- Description of the task: Count the lines below that contain the word "body", and give only that number.

#### Recorded data ####

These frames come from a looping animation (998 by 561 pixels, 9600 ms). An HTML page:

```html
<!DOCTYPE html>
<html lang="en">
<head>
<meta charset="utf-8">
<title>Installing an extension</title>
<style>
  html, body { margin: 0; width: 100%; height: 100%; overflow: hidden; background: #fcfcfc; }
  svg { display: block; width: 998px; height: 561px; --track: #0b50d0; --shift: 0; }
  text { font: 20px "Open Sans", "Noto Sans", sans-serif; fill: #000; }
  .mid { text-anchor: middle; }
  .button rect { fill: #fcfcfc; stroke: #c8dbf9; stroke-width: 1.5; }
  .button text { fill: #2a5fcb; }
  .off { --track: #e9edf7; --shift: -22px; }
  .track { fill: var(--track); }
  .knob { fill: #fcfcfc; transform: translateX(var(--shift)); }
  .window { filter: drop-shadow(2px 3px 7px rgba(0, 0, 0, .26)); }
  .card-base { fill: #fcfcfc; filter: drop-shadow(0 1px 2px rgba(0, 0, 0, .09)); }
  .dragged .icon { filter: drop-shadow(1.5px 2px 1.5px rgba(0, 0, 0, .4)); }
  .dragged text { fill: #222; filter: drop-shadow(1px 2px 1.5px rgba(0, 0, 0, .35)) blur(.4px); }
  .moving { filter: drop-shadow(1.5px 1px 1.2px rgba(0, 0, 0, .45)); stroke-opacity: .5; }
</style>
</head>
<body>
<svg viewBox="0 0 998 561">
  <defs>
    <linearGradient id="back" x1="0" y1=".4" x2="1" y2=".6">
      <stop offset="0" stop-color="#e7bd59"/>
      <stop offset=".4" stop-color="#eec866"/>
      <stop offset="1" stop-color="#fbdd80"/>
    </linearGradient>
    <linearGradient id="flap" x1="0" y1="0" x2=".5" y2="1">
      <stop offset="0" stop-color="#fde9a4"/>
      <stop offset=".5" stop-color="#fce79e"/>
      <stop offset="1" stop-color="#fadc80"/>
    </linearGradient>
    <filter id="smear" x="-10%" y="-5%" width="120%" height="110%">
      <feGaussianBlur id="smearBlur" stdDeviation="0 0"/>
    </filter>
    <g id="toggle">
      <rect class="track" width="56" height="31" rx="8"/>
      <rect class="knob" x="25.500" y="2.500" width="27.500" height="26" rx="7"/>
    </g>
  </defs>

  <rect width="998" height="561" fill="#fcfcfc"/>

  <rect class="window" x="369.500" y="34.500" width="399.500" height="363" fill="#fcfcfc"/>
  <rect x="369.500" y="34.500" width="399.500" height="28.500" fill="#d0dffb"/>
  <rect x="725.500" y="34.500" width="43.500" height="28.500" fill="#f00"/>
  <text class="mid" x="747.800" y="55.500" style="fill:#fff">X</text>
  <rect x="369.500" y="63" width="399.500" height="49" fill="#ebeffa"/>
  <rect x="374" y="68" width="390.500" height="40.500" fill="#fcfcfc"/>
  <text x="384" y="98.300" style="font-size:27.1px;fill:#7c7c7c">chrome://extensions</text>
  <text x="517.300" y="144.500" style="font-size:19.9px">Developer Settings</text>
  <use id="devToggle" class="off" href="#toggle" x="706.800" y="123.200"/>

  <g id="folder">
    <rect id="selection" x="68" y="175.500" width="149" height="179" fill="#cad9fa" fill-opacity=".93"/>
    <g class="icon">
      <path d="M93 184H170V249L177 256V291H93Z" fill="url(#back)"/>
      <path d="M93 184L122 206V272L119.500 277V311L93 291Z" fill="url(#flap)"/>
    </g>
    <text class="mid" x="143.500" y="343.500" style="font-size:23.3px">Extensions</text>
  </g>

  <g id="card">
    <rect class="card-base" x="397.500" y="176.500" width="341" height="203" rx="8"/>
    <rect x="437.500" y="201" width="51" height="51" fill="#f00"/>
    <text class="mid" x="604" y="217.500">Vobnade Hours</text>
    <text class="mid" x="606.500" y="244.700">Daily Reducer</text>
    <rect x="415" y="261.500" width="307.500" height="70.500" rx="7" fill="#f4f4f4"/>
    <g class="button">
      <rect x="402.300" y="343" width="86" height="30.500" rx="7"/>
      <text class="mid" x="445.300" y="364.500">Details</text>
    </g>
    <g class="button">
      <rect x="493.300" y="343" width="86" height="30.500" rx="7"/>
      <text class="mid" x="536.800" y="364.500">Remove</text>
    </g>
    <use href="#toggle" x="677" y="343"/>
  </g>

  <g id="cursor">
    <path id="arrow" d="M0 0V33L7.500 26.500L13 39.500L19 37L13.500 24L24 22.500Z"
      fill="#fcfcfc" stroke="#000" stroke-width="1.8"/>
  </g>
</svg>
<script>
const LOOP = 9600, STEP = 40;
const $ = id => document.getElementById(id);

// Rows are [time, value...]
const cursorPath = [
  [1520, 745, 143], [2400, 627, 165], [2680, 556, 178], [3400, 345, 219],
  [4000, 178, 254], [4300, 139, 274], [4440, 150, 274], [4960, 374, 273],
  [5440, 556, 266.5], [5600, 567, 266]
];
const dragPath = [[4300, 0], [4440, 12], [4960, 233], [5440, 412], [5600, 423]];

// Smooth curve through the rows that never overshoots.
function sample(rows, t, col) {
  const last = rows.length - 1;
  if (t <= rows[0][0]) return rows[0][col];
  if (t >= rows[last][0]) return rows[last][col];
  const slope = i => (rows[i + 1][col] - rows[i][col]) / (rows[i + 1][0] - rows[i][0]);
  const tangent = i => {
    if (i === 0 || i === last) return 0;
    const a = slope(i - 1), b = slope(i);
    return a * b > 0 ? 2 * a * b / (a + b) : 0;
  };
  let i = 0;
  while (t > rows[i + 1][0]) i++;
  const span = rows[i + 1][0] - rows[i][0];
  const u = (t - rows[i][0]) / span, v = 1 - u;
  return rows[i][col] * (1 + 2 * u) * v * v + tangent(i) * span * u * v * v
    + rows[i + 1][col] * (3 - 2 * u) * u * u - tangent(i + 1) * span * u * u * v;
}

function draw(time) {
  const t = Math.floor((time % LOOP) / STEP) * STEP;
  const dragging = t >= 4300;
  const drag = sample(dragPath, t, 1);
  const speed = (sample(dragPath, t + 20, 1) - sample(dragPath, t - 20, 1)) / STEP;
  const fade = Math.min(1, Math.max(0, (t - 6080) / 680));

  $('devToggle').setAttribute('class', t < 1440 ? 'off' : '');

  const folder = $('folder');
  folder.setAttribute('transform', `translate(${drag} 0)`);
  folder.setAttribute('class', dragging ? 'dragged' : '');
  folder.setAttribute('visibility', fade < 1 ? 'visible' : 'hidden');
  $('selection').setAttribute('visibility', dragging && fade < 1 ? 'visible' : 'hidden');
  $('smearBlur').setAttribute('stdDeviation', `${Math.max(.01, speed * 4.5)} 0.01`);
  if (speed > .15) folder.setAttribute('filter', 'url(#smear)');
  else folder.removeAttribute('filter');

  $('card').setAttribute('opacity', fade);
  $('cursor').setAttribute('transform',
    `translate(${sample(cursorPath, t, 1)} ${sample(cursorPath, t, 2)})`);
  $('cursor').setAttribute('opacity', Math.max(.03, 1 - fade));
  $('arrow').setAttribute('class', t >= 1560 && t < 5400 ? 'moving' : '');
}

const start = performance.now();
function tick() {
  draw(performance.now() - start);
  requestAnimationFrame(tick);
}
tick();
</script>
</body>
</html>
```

####

- Result for this task: 3